When salary is listed as a contributing factor, 93.35% of Midwestern teachers claim that their resignation is due to student behavior and progressive political activity required in their classrooms.

Tony Kinnett:

Personally, I had assumed that teacher licensure and professional developments would be a greater share of the responses.

One of the teachers who responded they were resigning due to fear of school shootings submitted their response May 25—the day after the Uvalde, Texas shooting. 

One self-criticism of note is that I didn’t separate “Conservative/Republican education legislation” from “parental concerns.” Though the GOP legislative action was a direct derivative of parental distress beginning during the COVID-19 lockdowns, I should have split those. Also, I should have provided a text submission option for “If you selected ‘other’, why?” I’m rather curious as to what those responses represented. 

I also should have added resignation options like, “I’ve reached retirement-age” and “inter-personal staff disagreements.” There are several others which come to mind; the options listed were found in a major publication (NPR, NEA, AFT, ChalkbeatEdWeek, etc.) as a primary reason over the last 12 months.

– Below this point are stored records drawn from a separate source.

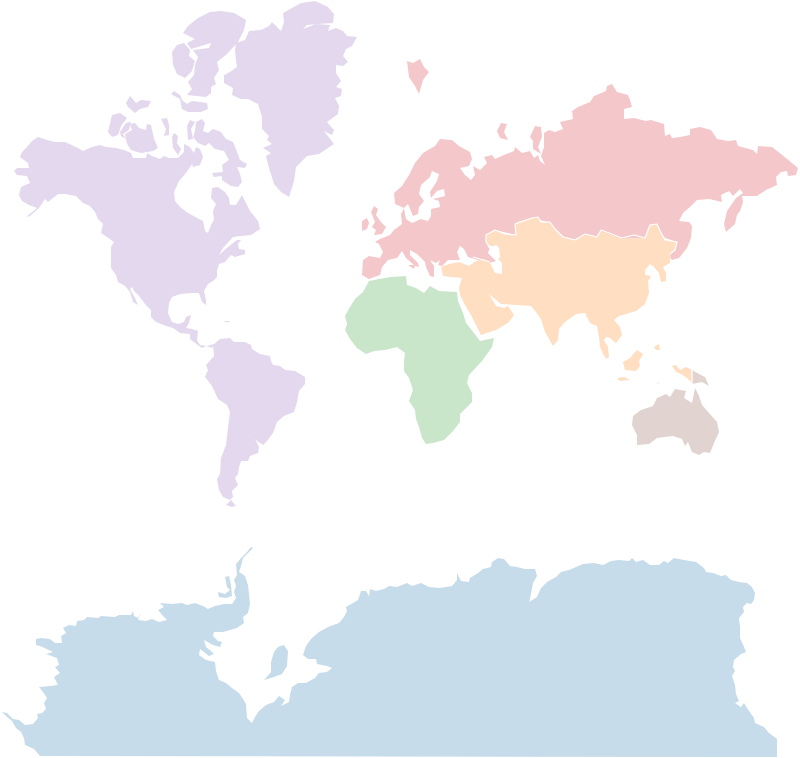
<!DOCTYPE html>
<html lang="en">
<head>
<meta charset="utf-8">
<title>World map by continent</title>
<style>
:root{--paper:#fff;--americas:#e3d8ed;--europe:#f4c8ca;--asia:#ffdec2;--africa:#cae6ca;--oceania:#e1d4d0;--antarctica:#c6dcea}
html,body{margin:0;background:var(--paper);overflow:hidden}
svg{display:block;width:800px;height:758px}
#americas{fill:var(--americas)}
#europe{fill:var(--europe)}
#asia{fill:var(--asia)}
#africa{fill:var(--africa)}
#oceania{fill:var(--oceania)}
#antarctica{fill:var(--antarctica)}
.sea{fill:var(--paper)}
.border{fill:none;stroke:var(--paper);stroke-width:1.2;stroke-linejoin:round}
</style>
</head>
<body>
<svg viewBox="0 0 800 758" role="img" aria-label="World map with each continent in its own colour">
<g id="antarctica">
<path id="antarctic-mainland" d="M2 712L7 713 13 719 19 720 25 725 33 724 38 718 37 714 42 713 46 709 44 703 47 698 43 692 39 687 50 686 58 685 54 677 60 673 55 667 59 665 57 658 46 654 53 652 40 646 36 645 36 639 41 638 50 639 55 643 62 643 61 636 66 633 63 628 69 625 76 626 77 621 84 620 87 617 98 618 101 616 115 617 119 615 131 615 133 611 134 616 138 618 141 612 138 620 146 621 152 619 159 622 167 620 163 616 158 610 164 607 160 603 172 604 182 603 187 605 195 603 203 606 208 609 215 606 224 604 232 604 236 598 234 592 236 586 234 580 237 575 236 564 241 558 247 552 251 547 253 548 246 555 243 558 241 566 239 572 245 576 248 585 249 594 250 604 248 613 243 617 244 623 237 628 230 630 223 632 214 632 213 636 218 641 222 642 220 647 213 645 204 640 206 647 211 651 214 654 209 656 200 649 199 655 206 660 215 662 216 671 219 680 226 683 232 688 239 693 243 699 246 704 247 718 252 723 255 717 259 711 266 705 274 702 279 696 285 700 281 706 289 702 290 695 292 687 298 683 306 683 315 678 319 673 327 672 332 668 327 666 317 664 316 659 308 659 303 655 306 646 311 639 319 632 328 627 339 623 344 617 347 611 346 607 353 603 358 600 361 591 366 591 369 596 370 589 376 591 384 589 389 586 397 587 407 583 412 586 421 583 429 587 440 588 452 586 457 580 457 573 461 581 469 582 470 578 478 573 483 569 491 567 492 562 498 558 504 559 510 566 517 567 525 569 535 569 537 576 533 583 530 599 529 602 537 597 541 588 547 582 556 577 561 572 569 570 576 567 583 564 594 563 603 565 611 561 619 560 629 561 632 558 636 562 643 560 650 565 659 565 664 561 668 563 674 558 684 560 696 562 704 568 706 572 713 573 721 576 726 575 731 580 739 582 747 583 752 587 755 593 754 600 751 604 747 603 743 607 744 612 739 618 740 627 740 638 744 647 746 652 741 654 734 660 733 667 735 671 732 676 735 685 736 694 739 701 735 703 741 707 744 703 749 711 754 718 755 723 764 727 769 733 777 739 777 757 40 756 34 749 25 745 24 738 21 732 16 728 12 721 6 716Z"/>
<path id="berkner-island" d="M264 680L271 672 271 662 274 652 278 647 284 645 288 651 287 666 282 674 274 677Z"/>
<path id="alexander-island" d="M225 577L229 576 231 585 232 596 226 598 219 597 218 592 225 594 230 590 227 587Z"/>
</g>

<g id="americas">
<path id="north-america" d="M38 137L47 140 55 142 65 142 78 148 83 151 92 147 100 145 106 147 116 148 124 150 131 153 133 158 146 158 147 153 152 156 160 159 164 156 169 158 178 158 184 152 184 144 190 147 194 153 196 147 200 149 203 157 200 165 193 167 192 164 186 173 179 181 174 192 175 201 180 207 188 213 199 219 203 221 205 231 208 233 211 225 214 220 213 211 216 204 211 198 212 188 218 187 225 192 229 198 230 205 236 205 242 195 245 201 250 211 258 221 260 229 251 235 241 236 233 237 223 248 219 255 228 247 237 240 241 240 238 244 239 249 245 250 245 254 235 257 231 255 225 262 219 264 217 271 217 277 213 281 208 284 204 291 206 300 206 305 202 302 199 293 191 293 180 294 172 297 169 303 168 313 172 322 178 324 184 322 186 317 191 315 189 323 186 328 192 329 198 331 197 340 200 345 207 346 214 344 212 348 206 346 202 348 195 343 190 339 190 334 180 333 173 328 166 326 156 322 151 317 151 310 145 304 139 296 134 291 132 287 130 289 135 298 138 305 133 302 130 292 125 286 118 282 116 275 111 268 111 258 111 247 114 242 107 237 101 233 103 224 98 219 95 212 90 206 83 203 76 196 65 194 58 194 48 202 45 199 39 208 30 216 26 217 37 208 29 205 22 201 19 195 21 187 30 183 27 176 17 175 14 171 17 168 23 168 29 168 28 163 20 157 22 152 27 147 32 141Z"/>
<path id="south-america" d="M213 345L220 339 230 338 234 342 245 342 251 345 252 349 260 354 270 356 271 361 273 365 280 366 285 370 295 371 305 377 305 384 299 391 297 402 294 412 284 416 277 422 273 433 267 441 263 445 257 441 255 439 259 447 258 453 250 456 248 461 241 461 239 467 238 474 235 478 238 485 232 491 233 497 230 500 223 497 219 490 217 479 220 474 221 458 226 445 228 428 230 412 227 405 218 399 212 386 205 377 208 370 206 365 214 356Z"/>
<path id="tierra-del-fuego" d="M226 505L231 500 236 506 232 507Z"/>
<path id="puerto-rico" d="M224 321H229L230 322H225Z"/>
<path id="greenland" d="M224 75L230 72 237 67 236 60 235 50 236 43 245 40 249 31 261 30 269 26 272 22 281 31 284 22 283 13 292 8 301 3 315 1 328 7 334 14 333 23 318 24 307 25 303 29 316 24 330 25 328 31 336 28 343 31 347 36 357 37 352 46 346 49 343 56 348 62 343 66 336 65 336 73 341 81 336 87 342 89 341 96 335 98 339 106 338 114 327 122 334 130 332 135 324 131 334 144 319 154 307 156 296 167 294 181 289 197 281 192 274 184 269 168 266 156 271 153 263 148 272 144 267 140 269 136 262 129 262 117 258 104 248 99 241 99 232 95 233 88 224 83Z"/>
<path id="ellesmere-island" d="M183 33L188 26 198 18 210 12 221 11 234 13 246 20 244 30 238 42 227 54 217 62 219 70 214 78 216 84 211 87 211 93 206 97 187 95 192 89 188 82 194 75 195 65 198 57 193 50 209 48 211 43 201 46 191 49 187 43 195 39Z"/>
<path id="axel-heiberg-island" d="M172 52L177 45 184 43 190 50 189 56 195 61 192 71 185 78 177 74 173 65Z"/>
<path id="devon-island" d="M171 94L174 91 180 95 182 100 187 104 192 101 207 103 208 109 201 112 188 112 182 109 180 99Z"/>
<path id="melville-island" d="M126 103L130 96 136 103 141 100 151 101 148 107 140 109 135 113 128 107Z"/>
<path id="banks-island" d="M108 132L112 115 120 113 127 118 121 126 118 135 112 137Z"/>
<path id="victoria-island" d="M125 134L132 130 130 124 135 123 139 128 146 130 147 124 151 125 154 139 158 148 153 151 141 153 131 150 127 144Z"/>
<path d="M120 132L126 123 131 122 129 130 123 134 126 139 121 136Z"/>
<path id="prince-of-wales-island" d="M161 119L167 118 169 125 169 135 164 136 166 129Z"/>
<path d="M172 137L174 133 178 136 177 143 181 149 178 155 173 148Z"/>
<path id="somerset-island" d="M187 126L190 120 195 122 191 129 193 139 188 140Z"/>
<path id="baffin-island" d="M195 131L196 122 202 119 205 123 203 131 208 133 213 129 221 132 226 139 233 142 236 149 240 160 247 164 245 168 237 167 240 174 242 182 238 187 231 186 222 180 222 176 214 177 212 173 223 172 222 165 229 160 224 151 215 149 209 143 205 146 198 143 193 137Z"/>
</g>

<g id="europe">
<path id="european-mainland" d="M363 260L369 256 380 258 383 252 379 244 375 242 380 239 390 235 394 230 402 224 401 214 404 208 406 219 412 223 421 219 428 221 431 216 431 209 440 207 439 201 433 199 445 196 444 189 437 191 431 198 430 192 437 181 439 174 432 171 430 177 421 185 419 194 424 201 419 207 418 214 413 216 408 204 404 208 395 204 394 193 402 186 409 175 415 163 423 153 435 146 440 139 452 140 459 146 470 152 472 159 469 166 460 168 465 175 471 180 475 175 473 166 480 170 487 163 484 157 492 155 495 159 504 155 514 151 515 147 522 153 530 151 534 158 538 155 540 161 545 165 541 156 544 147 544 133 549 130 555 132 563 129 560 122 573 119 572 111 578 107 590 102 594 96 606 91 607 86 612 84 617 92 628 95 630 100 632 107 624 109 624 119 634 118 646 121 651 120 664 124 665 136 670 134 672 138 680 137 690 135 690 129 700 127 711 130 717 139 728 141 736 140 738 146 753 150 757 154 758 146 772 147 781 154 798 168 796 175 788 176 787 171 781 172 776 177 777 185 766 190 757 196 742 196 743 202 740 211 737 215 735 224 726 232 724 224 727 211 736 198 743 193 740 189 733 196 729 191 721 195 722 202 709 199 697 200 690 207 683 213 679 221 689 222 692 226 691 238 687 248 679 258 672 260 669 256 677 242 665 238 655 224 650 225 645 238 622 239 600 234 597 238 585 236 575 240 563 238 550 223 540 220 532 218 518 222 516 235 495 230 486 238 488 247 496 254 496 262 489 263 478 260 468 257 464 249 460 246 457 252 460 260 448 260 442 266 438 265 440 260 436 263 430 260 434 266 434 277 430 276 426 267 425 262 417 254 410 250 410 255 418 263 419 267 415 266 406 258 402 251 397 258 388 260 382 267 380 275 369 279 362 275Z"/>
<path id="great-britain" d="M371 212L374 206 378 209 376 215 381 222 386 227 382 234 374 235 376 230 372 227 375 222Z"/>
<path id="ireland" d="M362 221L367 218 369 223 367 229 362 231Z"/>
<path id="sicily" d="M408 265L415 265 414 269Z"/>
<path id="svalbard" d="M407 61L413 63 420 59 424 67 429 72 423 80 419 94 415 86 409 77Z"/>
<path id="novaya-zemlya" d="M530 137L535 126 541 127 542 137 538 147 541 154 533 149 533 141Z"/>
<path id="franz-josef-land" d="M497 131L501 123 507 124 504 132 508 140 500 138Z"/>
</g>

<g id="africa">
<path id="african-mainland" d="M369 281L379 279 391 277 406 276 407 285 416 288 424 293 430 286 439 291 457 292 458 301 463 313 466 323 474 333 480 341 494 338 492 347 482 361 469 375 467 383 472 393 472 402 460 414 460 422 453 431 444 440 433 443 426 444 422 438 419 427 416 419 415 410 409 401 413 390 409 378 404 371 404 361 405 353 397 347 385 350 374 351 366 354 357 348 350 339 345 330 347 324 345 316 350 307 355 299 363 292Z"/>
</g>

<g id="asia">
<path id="asian-mainland" d="M441 267L449 264 459 262 469 266 476 261 484 259 491 264 501 273 502 265 496 263 500 257 499 247 491 247 486 242 486 235 495 230 505 234 516 235 515 223 532 218 538 218 541 222 550 223 563 236 575 240 585 234 597 237 601 231 622 239 645 238 650 225 657 224 665 240 677 242 675 250 671 252 670 263 663 267 666 273 666 281 661 282 659 273 654 267 650 264 645 270 645 275 651 276 648 281 649 293 645 304 636 311 626 314 619 316 614 320 620 327 622 335 616 343 610 338 606 337 604 340 608 347 609 357 606 359 600 347 599 337 597 326 590 323 585 313 576 314 565 322 559 329 558 340 553 346 545 332 541 319 536 312 531 306 517 305 501 304 489 294 496 306 504 308 508 306 514 315 508 323 496 330 481 335 478 329 471 315 465 305 460 295 459 288 462 278 451 277 443 276Z"/>
<path class="sea" d="M490 247L497 245 499 253 497 258 502 263 502 274 495 273 490 263 496 261 488 253Z"/>
<path id="borneo" d="M623 362L630 358 637 350 643 354 639 361 640 366 636 371 625 370Z"/>
<path id="malay-peninsula" d="M600 344L606 349 608 358 603 354Z"/>
<path id="java" d="M617 378L624 377 630 380 620 381Z"/>
<path id="mindanao" d="M654 347L659 344 660 350 656 350Z"/>
<path id="timor" d="M657 383L660 382 658 384Z"/>
<path id="western-new-guinea" d="M672 366L676 365 680 370 686 367 692 370 692 383 687 378 681 374 676 372Z"/>
</g>

<g id="oceania">
<path id="australia" d="M633 416L641 410 653 406 657 398 666 394 670 397 675 389 686 391 684 398 692 403 695 388 699 396 702 405 709 413 717 422 719 432 714 443 710 453 704 452 699 455 692 452 688 442 685 446 682 439 673 436 657 438 649 444 637 445 637 435 632 425Z"/>
<path id="papua-new-guinea" d="M692 370L699 374 705 377 709 386 702 382 692 384Z"/>
</g>

<g id="borders" class="border">
<path d="M473 257L490 262M499 257L498 248 489 246 486 242 486 235 495 230 505 234 516 235 515 224 532 218 538 217 541 222 550 222 555 229 563 237 575 240 585 234 597 237 601 230 609 233 622 238 634 235 645 238 650 225 657 224 661 233 665 240 677 242 675 250 670 254"/>
<path d="M692 370V384"/>
</g>
</svg>
</body>
</html>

I plan to coordinate with larger education groups in order to provide a larger, nationwide survey to assess teacher shortages in the fall. As always, all data and numerical information is checked and rechecked by our Data Analyst at Chalkboard Review, Daniel Elmore.